JL: Being as prolific a composer as you are, is that a natural ability or have you really had to work at it?

MM: I started composing early, probably 14 or 15 years old. I liked composing and always felt that it was something you had to do to be a complete musician. The musicians that I really respected, like Herbie Hancock, John Coltrane, and Stevie Wonder, composing was a major part of their talent, so I really tried to work on it and I got a lot of practice because in the 80s I got a lot of calls to work and compose on all kinds of things, such as R&B for Aretha Franklin and writing for fusion violinist Michael Urbaniak, and saxophonist David Sanborn. So I got all kinds of practice.

JL: Marcus, being involved in so many facets of the music and recording industry, could you comment on where jazz is today with respect to the consolidation we’ve seen in the music industry?

MM: Man, it’s a real difficult time, I remember in the late 70s right around ’79-’80, there was a similar situation where all of a sudden CBS Records, who had a bunch of the top jazz artists, just dumped them and decided jazz just wasn’t profitable. I remember the big jazz radio station in NYC, WRBR, turned into a country station overnight! A lot of the musicians were sitting there wondering what they were going to do. I think that this situation is the same, only worse, because a lot of the music is made by machines and there’s not that many live opportunities. So we really have a challenge, but I think it’s going to get better because I hear people say they really want to hear the real thing, live musicians, and real music.

JL: Is the Internet helping out the jazz musician, in the way that the jam bands use the Web to promote and distribute their recordings directly to the fans?

MM: Yes, and I think that jazz musicians are going to have to follow that model. The thing that the jam bands have that the jazz artist doesn’t is these huge fan bases they’ve developed. We have to use the Internet but we also have to find a way to develop some kind of community performances so that we can grow the audience in some sort of grassroots kind of way.

JL: Marcus, of all the artists and sessions you’ve worked with and taken part in, do you have any which stand out for you?

MM: Roberta Flack, Luther Vandross, Aretha Franklin. I really liked working on Donald Fagen’s album The Nightfly. That was a cool album. I liked working on Brian Ferry’s Boys and Girls, all the stuff I did with David Sanborn, working with Miles, and I really enjoyed working with the Crusaders. Recently working with Herbie Hancock has been really beautiful.

JL: What do we have to look forward from you over the coming year?

MM: I’m working with Stanley Clarke and Victor Wooten on a three bass album. We’ve been in the studio trying to get it done so that maybe we could do something together this summer. January ’09 will be the Playboy Jazz Cruise, which is a new sponsor for this year. We’re advertising now so by the time we take off, it will be a nice full boat.

JL: Marcus, thanks so much for taking the time to speak with me today.
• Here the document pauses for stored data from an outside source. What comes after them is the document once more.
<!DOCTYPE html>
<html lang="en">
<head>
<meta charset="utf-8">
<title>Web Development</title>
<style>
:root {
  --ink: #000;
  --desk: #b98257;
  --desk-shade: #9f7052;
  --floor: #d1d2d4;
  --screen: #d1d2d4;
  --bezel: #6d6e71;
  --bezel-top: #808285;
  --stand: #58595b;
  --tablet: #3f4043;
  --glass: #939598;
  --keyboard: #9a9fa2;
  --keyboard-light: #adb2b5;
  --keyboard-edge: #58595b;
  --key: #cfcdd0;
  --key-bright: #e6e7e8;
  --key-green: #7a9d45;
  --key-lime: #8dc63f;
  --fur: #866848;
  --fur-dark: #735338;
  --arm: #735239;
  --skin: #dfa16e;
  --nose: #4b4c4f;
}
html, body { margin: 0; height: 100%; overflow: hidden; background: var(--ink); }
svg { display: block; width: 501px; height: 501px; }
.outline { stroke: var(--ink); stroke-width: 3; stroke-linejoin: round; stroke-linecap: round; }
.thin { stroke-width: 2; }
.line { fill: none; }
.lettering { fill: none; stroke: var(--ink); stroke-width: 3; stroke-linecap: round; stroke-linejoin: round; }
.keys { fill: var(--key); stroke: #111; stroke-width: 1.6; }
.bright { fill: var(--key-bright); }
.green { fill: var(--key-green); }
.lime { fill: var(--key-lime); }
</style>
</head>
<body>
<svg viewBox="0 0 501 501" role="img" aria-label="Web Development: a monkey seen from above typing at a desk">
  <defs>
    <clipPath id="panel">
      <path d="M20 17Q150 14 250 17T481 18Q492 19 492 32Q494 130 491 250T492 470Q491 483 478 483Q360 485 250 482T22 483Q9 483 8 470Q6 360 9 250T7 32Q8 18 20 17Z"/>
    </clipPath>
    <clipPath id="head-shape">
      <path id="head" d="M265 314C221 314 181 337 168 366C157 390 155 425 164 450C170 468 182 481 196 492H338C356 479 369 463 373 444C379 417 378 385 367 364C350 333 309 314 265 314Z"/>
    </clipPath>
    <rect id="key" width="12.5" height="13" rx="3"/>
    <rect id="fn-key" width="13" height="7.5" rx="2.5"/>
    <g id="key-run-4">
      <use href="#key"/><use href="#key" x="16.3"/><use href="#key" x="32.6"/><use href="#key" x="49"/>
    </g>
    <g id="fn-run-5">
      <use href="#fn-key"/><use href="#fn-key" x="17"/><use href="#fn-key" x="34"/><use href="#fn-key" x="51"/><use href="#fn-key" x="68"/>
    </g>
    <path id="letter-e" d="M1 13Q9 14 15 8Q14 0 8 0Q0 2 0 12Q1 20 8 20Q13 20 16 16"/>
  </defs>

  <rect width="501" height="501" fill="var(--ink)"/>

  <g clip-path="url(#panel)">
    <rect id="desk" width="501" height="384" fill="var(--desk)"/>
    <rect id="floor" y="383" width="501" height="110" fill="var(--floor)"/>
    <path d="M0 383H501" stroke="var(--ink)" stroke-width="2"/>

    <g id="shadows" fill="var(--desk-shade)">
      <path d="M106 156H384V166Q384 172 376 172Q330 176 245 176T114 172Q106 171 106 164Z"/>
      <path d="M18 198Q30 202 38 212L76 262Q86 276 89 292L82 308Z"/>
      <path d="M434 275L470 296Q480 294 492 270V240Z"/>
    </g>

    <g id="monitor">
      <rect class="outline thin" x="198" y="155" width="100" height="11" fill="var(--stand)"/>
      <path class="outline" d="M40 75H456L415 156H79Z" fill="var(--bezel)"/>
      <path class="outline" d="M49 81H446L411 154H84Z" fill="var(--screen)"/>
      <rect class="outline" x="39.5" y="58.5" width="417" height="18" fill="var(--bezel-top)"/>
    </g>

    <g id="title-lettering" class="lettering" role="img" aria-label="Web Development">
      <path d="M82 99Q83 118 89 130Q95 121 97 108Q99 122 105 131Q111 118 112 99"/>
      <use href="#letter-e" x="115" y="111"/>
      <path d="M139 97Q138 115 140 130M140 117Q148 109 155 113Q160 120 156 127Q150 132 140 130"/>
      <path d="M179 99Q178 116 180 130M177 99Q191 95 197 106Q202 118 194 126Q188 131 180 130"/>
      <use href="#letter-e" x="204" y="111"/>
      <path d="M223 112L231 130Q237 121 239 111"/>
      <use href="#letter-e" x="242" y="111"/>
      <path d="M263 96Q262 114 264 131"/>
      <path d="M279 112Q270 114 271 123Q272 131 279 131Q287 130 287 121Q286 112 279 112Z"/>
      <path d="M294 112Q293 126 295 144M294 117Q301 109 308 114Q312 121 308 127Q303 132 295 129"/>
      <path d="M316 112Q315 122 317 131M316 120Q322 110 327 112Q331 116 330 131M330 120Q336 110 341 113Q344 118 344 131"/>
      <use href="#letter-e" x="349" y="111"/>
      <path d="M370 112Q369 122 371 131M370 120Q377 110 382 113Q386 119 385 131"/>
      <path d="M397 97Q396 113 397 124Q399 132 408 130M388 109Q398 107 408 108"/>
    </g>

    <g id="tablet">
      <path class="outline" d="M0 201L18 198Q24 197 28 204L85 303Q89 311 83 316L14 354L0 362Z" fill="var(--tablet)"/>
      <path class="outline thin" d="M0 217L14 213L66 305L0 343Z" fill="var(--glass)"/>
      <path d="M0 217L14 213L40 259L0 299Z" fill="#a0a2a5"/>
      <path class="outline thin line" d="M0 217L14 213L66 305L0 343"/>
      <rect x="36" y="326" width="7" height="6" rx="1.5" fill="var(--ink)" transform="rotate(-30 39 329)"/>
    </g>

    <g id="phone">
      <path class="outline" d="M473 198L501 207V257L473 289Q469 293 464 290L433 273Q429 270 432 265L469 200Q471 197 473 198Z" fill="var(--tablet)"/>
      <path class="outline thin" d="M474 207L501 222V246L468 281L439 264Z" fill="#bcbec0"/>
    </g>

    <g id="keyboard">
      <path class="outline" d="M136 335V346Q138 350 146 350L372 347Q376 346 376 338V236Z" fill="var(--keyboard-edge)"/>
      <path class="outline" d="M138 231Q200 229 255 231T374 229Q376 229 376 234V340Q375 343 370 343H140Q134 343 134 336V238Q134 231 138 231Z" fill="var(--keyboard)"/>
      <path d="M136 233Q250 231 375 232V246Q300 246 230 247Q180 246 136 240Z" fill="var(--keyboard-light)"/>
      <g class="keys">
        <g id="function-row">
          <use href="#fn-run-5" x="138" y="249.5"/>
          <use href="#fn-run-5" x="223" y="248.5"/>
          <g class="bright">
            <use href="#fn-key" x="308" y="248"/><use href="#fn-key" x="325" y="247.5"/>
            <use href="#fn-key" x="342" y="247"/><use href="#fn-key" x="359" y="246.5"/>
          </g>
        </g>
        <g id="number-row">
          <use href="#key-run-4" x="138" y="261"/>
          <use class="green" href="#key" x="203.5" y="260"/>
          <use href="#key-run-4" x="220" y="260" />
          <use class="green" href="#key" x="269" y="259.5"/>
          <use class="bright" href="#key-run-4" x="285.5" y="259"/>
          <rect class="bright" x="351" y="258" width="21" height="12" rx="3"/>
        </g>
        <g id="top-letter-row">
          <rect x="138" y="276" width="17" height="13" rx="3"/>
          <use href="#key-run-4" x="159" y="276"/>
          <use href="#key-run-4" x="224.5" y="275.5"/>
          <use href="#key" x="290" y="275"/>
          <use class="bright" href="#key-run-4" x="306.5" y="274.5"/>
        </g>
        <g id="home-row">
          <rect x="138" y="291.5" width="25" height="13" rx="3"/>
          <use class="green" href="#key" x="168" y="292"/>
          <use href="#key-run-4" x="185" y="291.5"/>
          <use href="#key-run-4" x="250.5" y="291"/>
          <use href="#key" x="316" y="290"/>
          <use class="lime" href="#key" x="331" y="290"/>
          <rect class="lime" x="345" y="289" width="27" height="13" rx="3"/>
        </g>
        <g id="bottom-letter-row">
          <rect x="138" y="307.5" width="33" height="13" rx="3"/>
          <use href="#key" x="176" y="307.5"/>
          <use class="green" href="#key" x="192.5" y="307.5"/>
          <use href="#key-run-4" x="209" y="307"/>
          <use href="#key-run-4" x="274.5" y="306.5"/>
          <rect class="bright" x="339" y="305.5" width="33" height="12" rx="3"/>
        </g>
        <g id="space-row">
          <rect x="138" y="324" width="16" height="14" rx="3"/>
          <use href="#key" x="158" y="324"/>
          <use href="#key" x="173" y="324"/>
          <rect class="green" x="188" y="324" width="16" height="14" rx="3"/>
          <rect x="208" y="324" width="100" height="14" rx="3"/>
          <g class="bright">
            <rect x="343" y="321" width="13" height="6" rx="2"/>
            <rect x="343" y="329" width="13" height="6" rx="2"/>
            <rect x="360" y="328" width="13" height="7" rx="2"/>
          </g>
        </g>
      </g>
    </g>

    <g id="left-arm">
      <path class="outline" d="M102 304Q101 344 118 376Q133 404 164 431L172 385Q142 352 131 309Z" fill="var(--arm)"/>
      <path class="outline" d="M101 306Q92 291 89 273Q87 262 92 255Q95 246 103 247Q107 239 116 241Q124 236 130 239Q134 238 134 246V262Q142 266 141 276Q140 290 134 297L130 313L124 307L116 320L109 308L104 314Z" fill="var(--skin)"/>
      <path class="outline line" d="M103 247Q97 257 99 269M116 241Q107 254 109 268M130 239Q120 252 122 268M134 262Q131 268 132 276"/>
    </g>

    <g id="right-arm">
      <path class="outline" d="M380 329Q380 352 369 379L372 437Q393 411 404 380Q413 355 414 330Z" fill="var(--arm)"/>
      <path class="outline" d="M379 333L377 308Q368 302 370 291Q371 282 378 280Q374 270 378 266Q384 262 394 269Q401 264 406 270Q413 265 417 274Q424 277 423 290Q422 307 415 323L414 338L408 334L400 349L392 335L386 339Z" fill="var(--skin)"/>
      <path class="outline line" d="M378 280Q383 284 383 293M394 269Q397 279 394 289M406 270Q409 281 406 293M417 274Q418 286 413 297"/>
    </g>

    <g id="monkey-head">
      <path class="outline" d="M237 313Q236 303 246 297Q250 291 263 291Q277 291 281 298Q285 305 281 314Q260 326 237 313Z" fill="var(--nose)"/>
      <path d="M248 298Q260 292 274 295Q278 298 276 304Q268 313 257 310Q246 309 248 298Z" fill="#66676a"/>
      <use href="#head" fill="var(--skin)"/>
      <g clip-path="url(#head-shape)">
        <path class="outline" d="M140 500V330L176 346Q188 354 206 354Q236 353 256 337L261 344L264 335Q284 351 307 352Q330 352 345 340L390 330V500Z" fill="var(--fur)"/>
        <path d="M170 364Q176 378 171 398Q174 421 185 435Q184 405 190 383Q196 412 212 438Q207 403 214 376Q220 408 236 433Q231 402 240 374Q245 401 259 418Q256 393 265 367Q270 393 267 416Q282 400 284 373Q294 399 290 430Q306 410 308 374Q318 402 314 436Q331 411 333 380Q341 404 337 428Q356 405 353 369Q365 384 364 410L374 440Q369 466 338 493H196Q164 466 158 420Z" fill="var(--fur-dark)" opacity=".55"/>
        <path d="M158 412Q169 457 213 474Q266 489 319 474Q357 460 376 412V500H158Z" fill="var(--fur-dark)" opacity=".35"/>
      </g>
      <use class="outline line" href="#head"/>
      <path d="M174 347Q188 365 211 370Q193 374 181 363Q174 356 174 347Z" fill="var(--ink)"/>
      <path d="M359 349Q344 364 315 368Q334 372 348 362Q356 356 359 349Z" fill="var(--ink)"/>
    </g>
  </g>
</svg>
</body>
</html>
Comments
  1. Nate young

    6 years ago

    Big Fan Of Marcus Miller, Great interview!! Being a Bass Player Myself , I just wanted to give Congrats !! Marcus, Stanley,And Victor, Love THe CD,Peace & Much Love Guys!! Nate